Tikka Masala has been overtaken by Jalfrezi as the nation's most popular curry
food + drink
Arts and Entertainment
Seth Rogan is one of America’s most famous pot smokers
filmAmy Pascal resigned after her personal emails were leaked following a cyber-attack sparked by the actor's film The Interview
News
Benjamin Netanyahu and his cartoon bomb – the Israeli PM shows his ‘evidence’
people
Arts and Entertainment
80s trailblazer: comedian Tracey Ullman
tv
News
i100
Life and Style
A statue of the Flemish geographer Gerard Kremer, Geradus Mercator (1512 - 1594) which was unveiled at the Geographical Congree at Anvers. He was the first person to use the word atlas to describe a book of maps.
techThe 16th century cartographer created the atlas
Arts and Entertainment
Stephen Tompkinson is back as DCI Banks
tvReview: Episode one of the new series played it safe, but at least this drama has a winning formula
News
i100
Caption competition
Caption competition
Latest stories from i100
Daily Quiz
Have you tried new the Independent Digital Edition apps?
Independent Dating
and  

By clicking 'Search' you
are agreeing to our
Terms of Use.

Career Services

Day In a Page

War with Isis: Iraq's government fights to win back Tikrit from militants - but then what?

Baghdad fights to win back Tikrit from Isis – but then what?

Patrick Cockburn reports from Kirkuk on a conflict which sectarianism has made intractable
Living with Alzheimer's: What is it really like to be diagnosed with early-onset dementia?

What is it like to live with Alzheimer's?

Depicting early-onset Alzheimer's, the film 'Still Alice' had a profound effect on Joy Watson, who lives with the illness. She tells Kate Hilpern how she's coped with the diagnosis
The Internet of Things: Meet the British salesman who gave real-world items a virtual life

Setting in motion the Internet of Things

British salesman Kevin Ashton gave real-world items a virtual life
Election 2015: Latest polling reveals Tories and Labour on course to win the same number of seats - with the SNP holding the balance of power

Election 2015: A dead heat between Mr Bean and Dick Dastardly!

Lord Ashcroft reveals latest polling – and which character voters associate with each leader
Audiences queue up for 'true stories told live' as cult competition The Moth goes global

Cult competition The Moth goes global

The non-profit 'slam storytelling' competition was founded in 1997 by the novelist George Dawes Green and has seen Malcolm Gladwell, Salman Rushdie and Molly Ringwald all take their turn at the mic
Pakistani women come out fighting: A hard-hitting play focuses on female Muslim boxers

Pakistani women come out fighting

Hard-hitting new play 'No Guts, No Heart, No Glory' focuses on female Muslim boxers
Leonora Carrington transcended her stolid background to become an avant garde star

Surreal deal: Leonora Carrington

The artist transcended her stolid background to become an avant garde star
LGBT History Month: Pupils discuss topics from Sappho to same-sex marriage

Education: LGBT History Month

Pupils have been discussing topics from Sappho to same-sex marriage
11 best gel eyeliners

Go bold this season: 11 best gel eyeliners

Use an ink pot eyeliner to go bold on the eyes with this season's feline flicked winged liner
Cricket World Cup 2015: Tournament runs riot to make the event more hit than miss...

Cricket World Cup runs riot to make the event more hit than miss...

The tournament has reached its halfway mark and scores of 300 and amazing catches abound.
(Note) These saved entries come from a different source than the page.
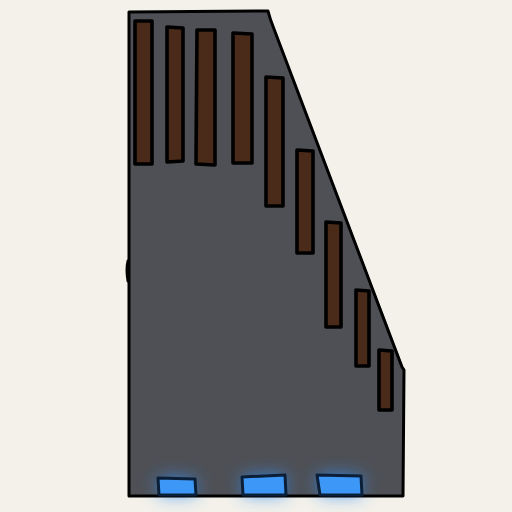
<!DOCTYPE html>
<html lang="en">
<head>
<meta charset="utf-8">
<title>Slatted tower</title>
<style>
:root {
  --paper: #f4f1ea;
  --wall: #4f5055;
  --slat: #4a2b1a;
  --ink: #000;
  --light: #3d97f7;
  --glow: #2f8df5;
}
html, body { margin: 0; width: 512px; height: 512px; overflow: hidden; background: var(--paper); }
svg { display: block; }
.wall { fill: var(--wall); }
.outline { fill: none; stroke: var(--ink); stroke-width: 3; stroke-linejoin: round; stroke-linecap: round; }
.slats { fill: var(--slat); stroke: var(--ink); stroke-width: 3.6; stroke-linejoin: round; }
.glow { fill: var(--glow); }
.lights { fill: var(--light); stroke: #0b2038; stroke-width: 3; stroke-linejoin: round; }
</style>
</head>
<body>
<svg width="512" height="512" viewBox="0 0 512 512" role="img" aria-label="Grey tower with a sloping side, brown slats and glowing blue lights at the base">
  <defs>
    <filter id="soft-glow" x="-60%" y="-150%" width="220%" height="400%">
      <feGaussianBlur stdDeviation="9"/>
    </filter>
    <g id="light-shapes">
      <path d="M158 478L195 479L196 495L159 495Z"/>
      <path d="M242 477L285 475L286 495L243 495Z"/>
      <path d="M317 475L361 476L362 495L320 495Z"/>
    </g>
  </defs>

  <path class="wall" d="M129 11H268L404 369L403 496H129Z"/>

  <g class="slats">
    <path d="M135 21L152 21L152 164L135 164Z"/>
    <path d="M167 27L183 28L183 161L167 162Z"/>
    <path d="M197 30L215 30L215 165L196 164Z"/>
    <path d="M233 33L252 34L252 163L233 163Z"/>
    <path d="M266 77L283 78L283 206L266 206Z"/>
    <path d="M297 150L313 151L313 253L297 253Z"/>
    <path d="M326 222L341 223L341 327L326 327Z"/>
    <path d="M356 290L369 291L369 366L356 366Z"/>
    <path d="M379 350L392 351L392 410L379 410Z"/>
  </g>

  <g class="glow" filter="url(#soft-glow)" opacity="0.85">
    <use href="#light-shapes"/>
  </g>

  <path class="outline" d="M129 12L268 11Q270 19 274 29L338 198L402 367L404 370L403 496H129Z"/>
  <path class="outline" d="M128 261Q126 269 128 281"/>

  <g class="lights">
    <use href="#light-shapes"/>
  </g>
</svg>
</body>
</html>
One thing never changes, though – everyone loves beating England
Katarina Johnson-Thompson: Heptathlete ready to jump at first major title

Katarina Johnson-Thompson: Ready to jump at first major title
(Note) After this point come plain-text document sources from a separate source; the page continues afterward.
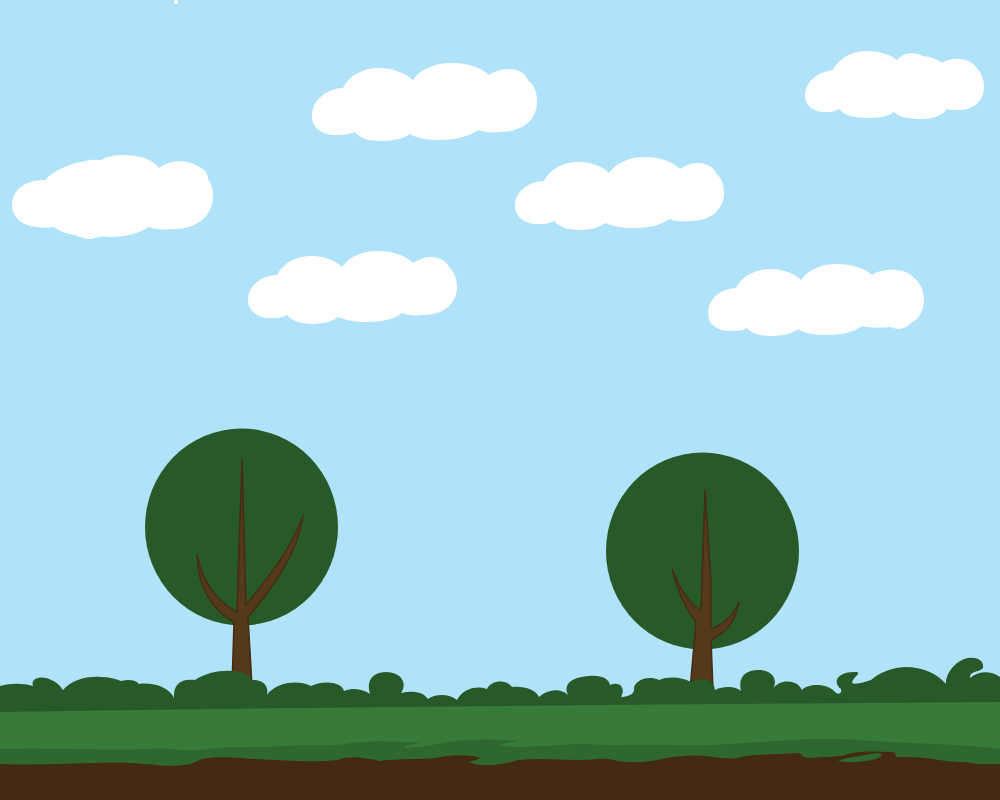
<!DOCTYPE html>
<html lang="en">
<head>
<meta charset="utf-8">
<title>Park landscape</title>
<style>
:root {
  --sky: #b0e3fa;
  --cloud: #ffffff;
  --leaf: #285a29;
  --bark: #54391b;
  --bark-edge: #452c14;
  --grass: #387b38;
  --grass-shade: #2f682f;
  --soil: #452a13;
}
html, body { margin: 0; width: 1000px; height: 800px; overflow: hidden; background: var(--sky); }
svg { display: block; }
.sky { fill: var(--sky); }
.clouds { fill: var(--cloud); }
.leaf, .bushes { fill: var(--leaf); }
.bark { fill: var(--bark); stroke: var(--bark-edge); stroke-width: 1.5; stroke-linejoin: round; }
.grass { fill: var(--grass); }
.grass-shade { fill: var(--grass-shade); }
.soil { fill: var(--soil); }
</style>
</head>
<body>
<svg width="1000" height="800" viewBox="0 0 1000 800" role="img" aria-label="Two round trees and a hedge on a meadow under a cloudy sky">
  <rect class="sky" width="1000" height="800"/>
  <circle class="clouds" cx="176" cy="2" r="2"/>

  <g class="clouds">
    <path id="cloud-top" d="M312 116C312 100 326 89 343 88C349 75 363 68 380 68C393 68 405 73 413 80C420 69 435 63 452 63C470 63 483 69 489 75C505 65 523 68 528 80C535 86 537 93 537 102C537 120 522 132 500 132C491 133 484 132 478 130C470 136 456 140 440 140C427 140 417 138 410 134C403 139 392 141 380 141C368 141 359 138 355 132C348 135 341 135 335 135C321 135 312 127 312 116Z"/>
    <path id="cloud-right" d="M805 96C805 82 817 72 833 70C839 58 852 51 867 51C880 51 891 55 897 60C902 53 914 51 923 56C932 57 938 60 942 63C953 56 970 58 976 67C982 74 984 80 984 87C984 102 972 111 956 110C952 110 949 110 947 109C942 116 932 119 921 119C908 119 899 117 894 112C887 117 878 118 867 118C854 118 844 115 839 109C834 112 829 112 824 112C813 112 805 105 805 96Z"/>
    <path id="cloud-left" d="M12 205C12 190 25 180 45 180C55 169 72 163 86 161C92 159 97 160 101 160C108 156 116 155 124 155C140 155 153 160 159 168C169 160 187 159 197 166C205 169 208 174 208 179C212 185 213 190 213 196C213 216 197 229 174 229C163 230 154 229 148 227C141 233 126 237 108 237C102 236 97 237 92 239C84 239 79 237 75 235C65 234 58 230 54 227C48 228 43 228 37 227C22 226 12 217 12 205Z"/>
    <path id="cloud-middle" d="M515 206C515 192 527 182 544 181C550 169 563 162 579 162C591 162 602 166 609 173C616 163 629 157 645 157C661 157 673 162 680 169C694 159 711 162 716 173C722 179 724 185 724 193C724 210 710 221 691 221C682 222 674 221 669 219C662 225 649 228 634 228C622 228 612 226 605 223C598 228 590 230 579 230C567 230 558 226 554 221C549 224 543 224 537 224C524 224 515 216 515 206Z"/>
    <use href="#cloud-middle" x="-267" y="94"/>
    <path id="cloud-lower-right" d="M708 314C708 299 720 289 736 288C742 276 755 269 771 269C784 269 795 274 801 280C808 270 821 264 837 264C853 264 866 269 872 275C882 268 903 268 912 276C921 283 924 291 924 301C923 312 918 320 912 322C907 328 899 331 891 327C881 328 870 328 862 326C855 332 842 335 826 335C814 335 804 333 798 329C791 334 782 336 771 336C759 336 751 333 747 328C742 331 736 331 730 331C717 331 708 324 708 314Z"/>
  </g>

  <g id="tree-left">
    <ellipse class="leaf" cx="241.5" cy="527" rx="96.500" ry="98.500"/>
    <path class="bark" d="M232 686L234 622C213 611 198 588 197 555C203 582 215 600 237 612L242 459L246 605C267 578 288 555 303 516C297 556 273 587 248 617L252 686Z"/>
  </g>

  <g id="tree-right">
    <ellipse class="leaf" cx="702.5" cy="551" rx="96.500" ry="98.500"/>
    <path class="bark" d="M690 690L696 622C685 608 678 592 672 569C680 589 688 602 701 611L705 490L711 582L711 629C723 625 732 617 739 602C735 622 727 632 711 640L713 690Z"/>
  </g>

  <path class="bushes" d="M0 686C11 683 23 683 33 686C30 678 42 675 51 680C57 682 60 686 63 690C72 680 86 676 101 677C109 677 116 679 121 681C129 679 136 680 139 684C153 682 169 687 174 698C173 685 180 678 195 680C207 672 225 669 240 672C247 674 251 677 252 680C263 679 269 686 267 695C275 683 297 679 311 686C324 680 342 682 344 691C355 687 364 690 370 694C366 681 372 672 387 672C403 673 407 684 401 693C412 690 424 692 428 699C436 693 450 694 457 700C462 690 475 685 487 689C491 680 506 679 512 687C525 686 536 690 539 697C548 689 561 688 568 695C562 683 574 677 589 676C602 675 609 679 610 685C620 681 626 688 621 697C630 696 635 694 634 687C638 678 650 676 659 680C668 676 682 677 691 682C704 676 714 680 715 690C725 685 737 687 741 691C738 678 744 670 759 670C773 670 778 680 773 689C779 679 797 679 802 690C808 683 828 683 835 692C838 695 842 694 841 689C832 682 837 671 857 672C861 674 853 677 852 683C857 685 864 682 871 680C880 672 891 668 905 667C923 667 938 674 946 684C945 674 956 660 968 658C978 657 984 661 983 668C979 673 970 670 970 678C979 670 992 671 1000 677V710L0 718Z"/>

  <path class="grass" d="M0 712L300 708L600 705L880 703L1000 702V772H0Z"/>
  <path class="grass-shade" d="M0 749C50 747 105 751 150 749C175 747 185 753 207 749C230 746 258 748 280 746C305 744 330 747 352 743C380 739 405 743 423 742C410 745 399 746 407 748C428 747 437 743 456 741C476 739 501 739 520 741C509 743 497 743 501 746C530 749 560 743 588 744C619 746 645 744 675 745C715 746 741 743 775 741C815 738 842 738 872 741C920 744 965 744 1000 749V775H0Z"/>
  <path class="soil" d="M0 764C45 766 88 762 130 763C155 764 168 768 191 764C202 756 226 756 252 759C284 760 310 763 338 760C350 755 366 758 380 761C401 758 429 760 441 757C452 754 475 755 480 758C477 761 463 761 474 764C489 767 506 764 518 760C545 757 573 762 596 759C618 758 610 762 632 762C651 763 664 757 684 756C708 754 721 760 738 758C752 753 775 755 796 753C807 754 795 757 812 758C824 756 838 758 848 754C863 750 881 752 892 752C901 754 889 757 902 757C926 756 942 762 965 762C978 765 989 764 1000 764V800H0Z"/>
  <path class="grass-shade" d="M838 761C847 757 862 756 876 753C887 754 880 758 872 760C861 762 847 763 838 761Z"/>
</svg>
</body>
</html>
After her 2014 was ruined by injury, 21-year-old Briton is leading pentathlete going into this week’s European Indoors. Now she intends to turn form into gold
Syrian conflict is the world's first 'climate change war', say scientists, but it won't be the last one

Climate change key in Syrian conflict

And it will trigger more war in future
How I outwitted the Gestapo

How I outwitted the Gestapo

My life as a Jew in wartime Berlin
The nation's favourite animal revealed

The nation's favourite animal revealed

Women like cuddly creatures whilst men like creepy-crawlies
Is this the way to get young people to vote?

Getting young people to vote

From #VOTESELFISH to Bite the Ballot